From the first line of the data below through the line bearing "absolute; inset: 0;", reproduce each line exactly; do not include pictures.

Data entries:
%%
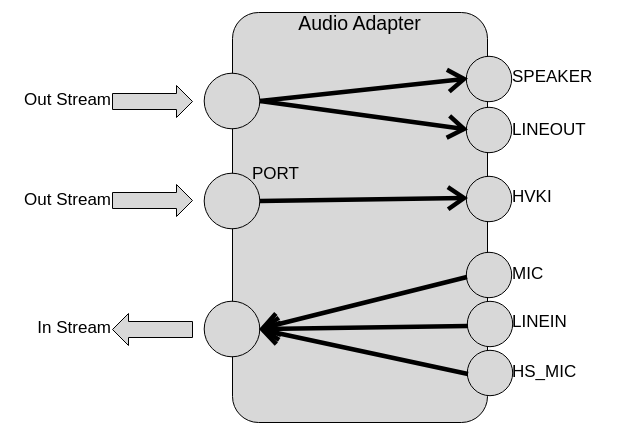
<!DOCTYPE html>
<html lang="en">
<head>
<meta charset="utf-8">
<title>Audio Adapter</title>
<style>
:root { --paper: #fff; --fill: #d8d8d8; --ink: #000; }
* { box-sizing: border-box; }
html, body { margin: 0; overflow: hidden; background: var(--paper); }
.diagram {
  position: relative; width: 617px; height: 435px; overflow: hidden;
  background: var(--paper); color: var(--ink);
  font: 17px/20px "Liberation Sans", Arial, sans-serif;
}
.shapes { position: absolute; inset: 0; display: block; }
.solid { fill: var(--fill); stroke: var(--ink); stroke-width: 1; }
.route { stroke: var(--ink); stroke-width: 4.5; marker-end: url(#arrowhead); }
.barbs { fill: none; stroke: var(--ink); stroke-width: 4.5; }
.label { position: absolute; margin: 0; white-space: nowrap; transform: translateY(-50%); }
.title { left: 232px; width: 255px; text-align: center; font-size: 19.5px; font-weight: 400; }
.stream { right: 506px; }
.device { left: 512px; }
.port { left: 252px; }
</style>
</head>
<body>
<main class="diagram">
  <svg class="shapes" width="617" height="435" viewBox="0 0 617 435" aria-hidden="true">
    <defs>
      <marker id="arrowhead" markerUnits="userSpaceOnUse" markerWidth="28" markerHeight="32" refX="20" refY="16" orient="auto">
        <path class="barbs" d="M4 5 20 16 4 27"/>
      </marker>
      <path id="stream-arrow" d="M0 -8H64V-16L80 0 64 16V8H0Z"/>
    </defs>

    <rect class="solid" x="232.5" y="12.5" width="255" height="410" rx="26"/>

    <g class="solid">
      <use href="#stream-arrow" x="112.5" y="101.5"/>
      <use href="#stream-arrow" x="112.5" y="200.5"/>
      <use href="#stream-arrow" transform="translate(192.5 329.5) scale(-1 1)"/>
    </g>

    <g class="solid">
      <circle cx="232" cy="101" r="27.8"/>
      <circle cx="232" cy="201" r="27.8"/>
      <circle cx="232" cy="329" r="27.8"/>
      <circle cx="489" cy="79" r="22.7"/>
      <circle cx="489" cy="130" r="22.7"/>
      <circle cx="489" cy="199" r="22.7"/>
      <circle cx="489" cy="275" r="22.7"/>
      <circle cx="490" cy="324" r="22.7"/>
      <circle cx="490" cy="373" r="22.7"/>
    </g>

    <g>
      <line class="route" x1="260" y1="101" x2="464" y2="79"/>
      <line class="route" x1="260" y1="101" x2="464" y2="129"/>
      <line class="route" x1="260" y1="201" x2="464" y2="198"/>
      <line class="route" x1="467" y1="277" x2="263" y2="328"/>
      <line class="route" x1="468" y1="326" x2="263" y2="329"/>
      <line class="route" x1="468" y1="374" x2="263" y2="330"/>
    </g>
  </svg>

  <h1 class="label title" style="top:23px">Audio Adapter</h1>

  <p class="label stream" style="top:100px">Out Stream</p>
  <p class="label stream" style="top:200px">Out Stream</p>
  <p class="label stream" style="top:328px">In Stream</p>

  <p class="label port" style="top:174px">PORT</p>

  <p class="label device" style="top:77px">SPEAKER</p>
  <p class="label device" style="top:130px">LINEOUT</p>
  <p class="label device" style="top:197px">HVKI</p>
  <p class="label device" style="top:274px">MIC</p>
  <p class="label device" style="top:322px">LINEIN</p>
  <p class="label device" style="top:372px">HS_MIC</p>
</main>
</body>
</html>
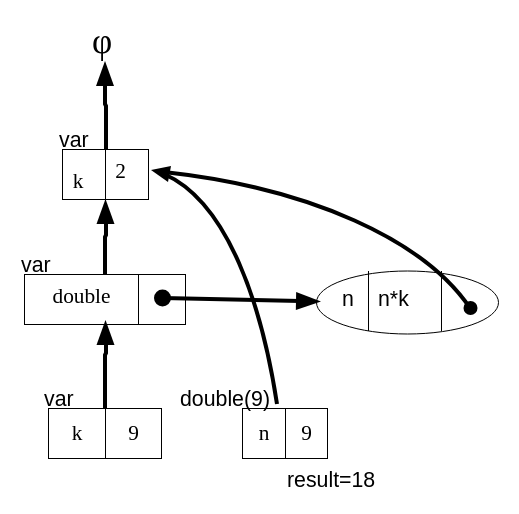
<!DOCTYPE html>
<html lang="en">
<head>
<meta charset="utf-8">
<title>Environment diagram</title>
<style>
:root { --ink: #000; --paper: #fff; --sans: "Liberation Sans", sans-serif; --serif: "Liberation Serif", serif; }
* { box-sizing: border-box; }
html, body { margin: 0; overflow: hidden; background: var(--paper); }
.diagram { position: relative; width: 519px; height: 514px; overflow: hidden; background: var(--paper); color: var(--ink); }
.connectors { position: absolute; left: 0; top: 0; }
.wire { fill: none; stroke: var(--ink); stroke-width: 4; }
.outline { fill: none; stroke: var(--ink); stroke-width: 1; }
.label, .frame { position: absolute; }
.label { font: 21.3px/24px var(--sans); white-space: nowrap; }
.frame { display: grid; height: 51px; border: 1px solid var(--ink); font: 21.3px/49px var(--serif); text-align: center; }
.cell + .cell { border-left: 1px solid var(--ink); }
.root { left: 92px; top: 22px; font: 35px/40px var(--serif); }
.frame-k2 { left: 62px; top: 149px; width: 87px; grid-template-columns: 42px 1fr; }
.frame-k2 .cell:first-child { padding: 7px 12px 0 0; }
.frame-k2 .cell:last-child { padding-right: 13px; line-height: 43px; }
.frame-double { left: 24px; top: 274px; width: 162px; grid-template-columns: 113px 1fr; line-height: 43px; }
.frame-k9 { left: 48px; top: 408px; width: 114px; grid-template-columns: 56px 1fr; }
.frame-call { left: 242px; top: 408px; width: 86px; grid-template-columns: 42px 1fr; }
</style>
</head>
<body>
<main class="diagram">
  <div class="label root">φ</div>

  <div class="label" style="left:59px;top:128px">var</div>
  <div class="frame frame-k2"><span class="cell">k</span><span class="cell">2</span></div>

  <div class="label" style="left:21px;top:253px">var</div>
  <div class="frame frame-double"><span class="cell">double</span><span class="cell"></span></div>

  <div class="label" style="left:44px;top:387px">var</div>
  <div class="frame frame-k9"><span class="cell">k</span><span class="cell">9</span></div>

  <div class="label" style="left:180px;top:387px">double(9)</div>
  <div class="frame frame-call"><span class="cell">n</span><span class="cell">9</span></div>
  <div class="label" style="left:287px;top:468px">result=18</div>

  <div class="label" style="left:342px;top:287px">n</div>
  <div class="label" style="left:378px;top:287px">n*k</div>

  <svg class="connectors" width="519" height="514" viewBox="0 0 519 514" aria-hidden="true">
    <defs>
      <polygon id="arrowhead" points="0,0 9,25 -9,25"/>
    </defs>
    <g class="outline">
      <ellipse cx="407.5" cy="302.5" rx="91" ry="31.5"/>
      <line x1="368.5" y1="271" x2="368.5" y2="331"/>
      <line x1="441.5" y1="271" x2="441.5" y2="331"/>
    </g>
    <g class="wire">
      <path d="M106 149V106L105 104V82"/>
      <path d="M105 274V237L106 235V220"/>
      <path d="M105 408V355L106 353V340"/>
      <path d="M163 298L300 301"/>
      <path d="M277 404C262 306 228 202 164 174"/>
      <path d="M470 308C424 240 310 188 164 172"/>
    </g>
    <use href="#arrowhead" x="105" y="61"/>
    <use href="#arrowhead" x="105.5" y="199"/>
    <use href="#arrowhead" x="105.5" y="320"/>
    <use href="#arrowhead" transform="translate(321 301.5) rotate(91)"/>
    <polygon points="151,170 171,166 168,182"/>
    <circle cx="162.5" cy="298" r="8.5"/>
    <circle cx="470.5" cy="308" r="7"/>
  </svg>
</main>
</body>
</html>
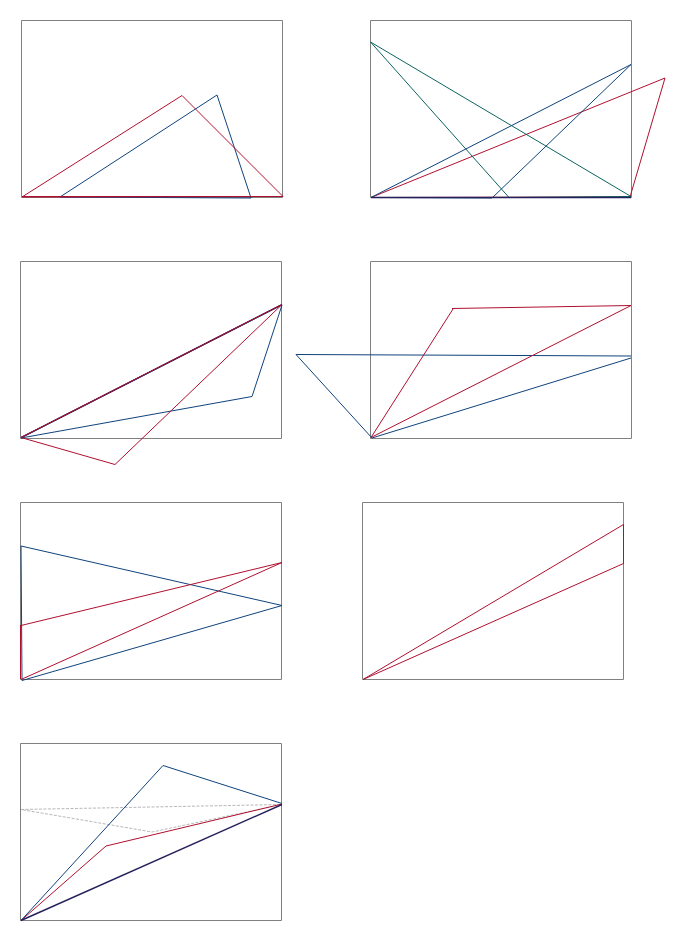
<!DOCTYPE html>
<html lang="en">
<head>
<meta charset="utf-8">
<title>Triangles and rectangles</title>
<style>
:root {
  --paper: #ffffff;
  --frame: #808080;
  --red: #b01030;
  --blue: #0f437c;
  --green: #0c6560;
  --navy: #24205c;
  --ghost: #b8b8b8;
}
html, body { margin: 0; background: var(--paper); overflow: hidden; }
.diagrams { display: block; width: 687px; height: 942px; fill: none; stroke-width: 1; stroke-linejoin: round; }
.frame { stroke: var(--frame); }
.red { stroke: var(--red); }
.blue { stroke: var(--blue); }
.green { stroke: var(--green); }
.navy { stroke: var(--navy); stroke-width: 1.4; }
.ghost { stroke: var(--ghost); stroke-dasharray: 3 1.5; }
</style>
</head>
<body>
<svg class="diagrams" viewBox="0 0 687 942" role="img" aria-label="Seven rectangles with overlapping triangles">
  <defs>
    <rect id="frame" class="frame" width="261" height="177"/>
  </defs>

  <g id="triangles-on-base">
    <use href="#frame" x="21.5" y="20.5"/>
    <polygon class="blue" points="60,197 217,95 251,198"/>
    <polygon class="red" points="22,197 182,95.5 283,196.5"/>
    <line class="red" x1="22" y1="196.5" x2="283" y2="196.5"/>
  </g>

  <g id="three-triangles">
    <use href="#frame" x="370.5" y="20.5"/>
    <polygon class="red" points="371,197.5 665,78 630,197"/>
    <polygon class="blue" points="371,197.5 631,64.5 492,198"/>
    <polygon class="green" points="370.5,42 631,196.5 509,197.5"/>
    <line class="navy" x1="371" y1="197.5" x2="631" y2="197.5"/>
  </g>

  <g id="triangles-on-diagonal">
    <use href="#frame" x="20.5" y="261.5"/>
    <polygon class="blue" points="21,438 282,305 252,396.5"/>
    <polygon class="red" points="21,437.5 282,304.5 115,464.5"/>
    <line class="navy" x1="21" y1="437.5" x2="282" y2="304.5"/>
    <line class="red" x1="21" y1="437.5" x2="282" y2="304.5"/>
  </g>

  <g id="triangles-from-corner">
    <use href="#frame" x="370.5" y="261.5"/>
    <polyline class="blue" points="631,356 296,354.5 372,438 631,358"/>
    <polyline class="red" points="452,308.5 631,305.5 371,437.5 453,309"/>
  </g>

  <g id="triangles-on-left-side">
    <use href="#frame" x="20.5" y="502.5"/>
    <polygon class="blue" points="21,546 282,605.5 22,680.5"/>
    <polyline class="red" points="21,625.5 282,562.5 21,679.5"/>
    <line class="red" x1="20.5" y1="625" x2="20.5" y2="679"/>
  </g>

  <g id="triangle-on-right-side">
    <use href="#frame" x="362.5" y="502.5"/>
    <polygon class="red" points="363,679.5 623.5,524.5 623.5,563.5"/>
  </g>

  <g id="triangles-with-dashed-reference">
    <use href="#frame" x="20.5" y="743.5"/>
    <polygon class="ghost" points="21,809.5 282,804.5 152,832"/>
    <polyline class="red" points="21,920.5 106,846 282,804"/>
    <polyline class="blue" points="21,920.5 163,765.5 282,803.5"/>
    <line class="navy" x1="21" y1="920.5" x2="282" y2="804.5"/>
  </g>
</svg>
</body>
</html>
%%
**RESULT OF THE EXERCISE**
<!DOCTYPE html>
<html lang="en">
<head>
<meta charset="utf-8">
<title>Audio Adapter</title>
<style>
:root { --paper: #fff; --fill: #d8d8d8; --ink: #000; }
* { box-sizing: border-box; }
html, body { margin: 0; overflow: hidden; background: var(--paper); }
.diagram {
  position: relative; width: 617px; height: 435px; overflow: hidden;
  background: var(--paper); color: var(--ink);
  font: 17px/20px "Liberation Sans", Arial, sans-serif;
}
.shapes { position: absolute; inset: 0; display: block; }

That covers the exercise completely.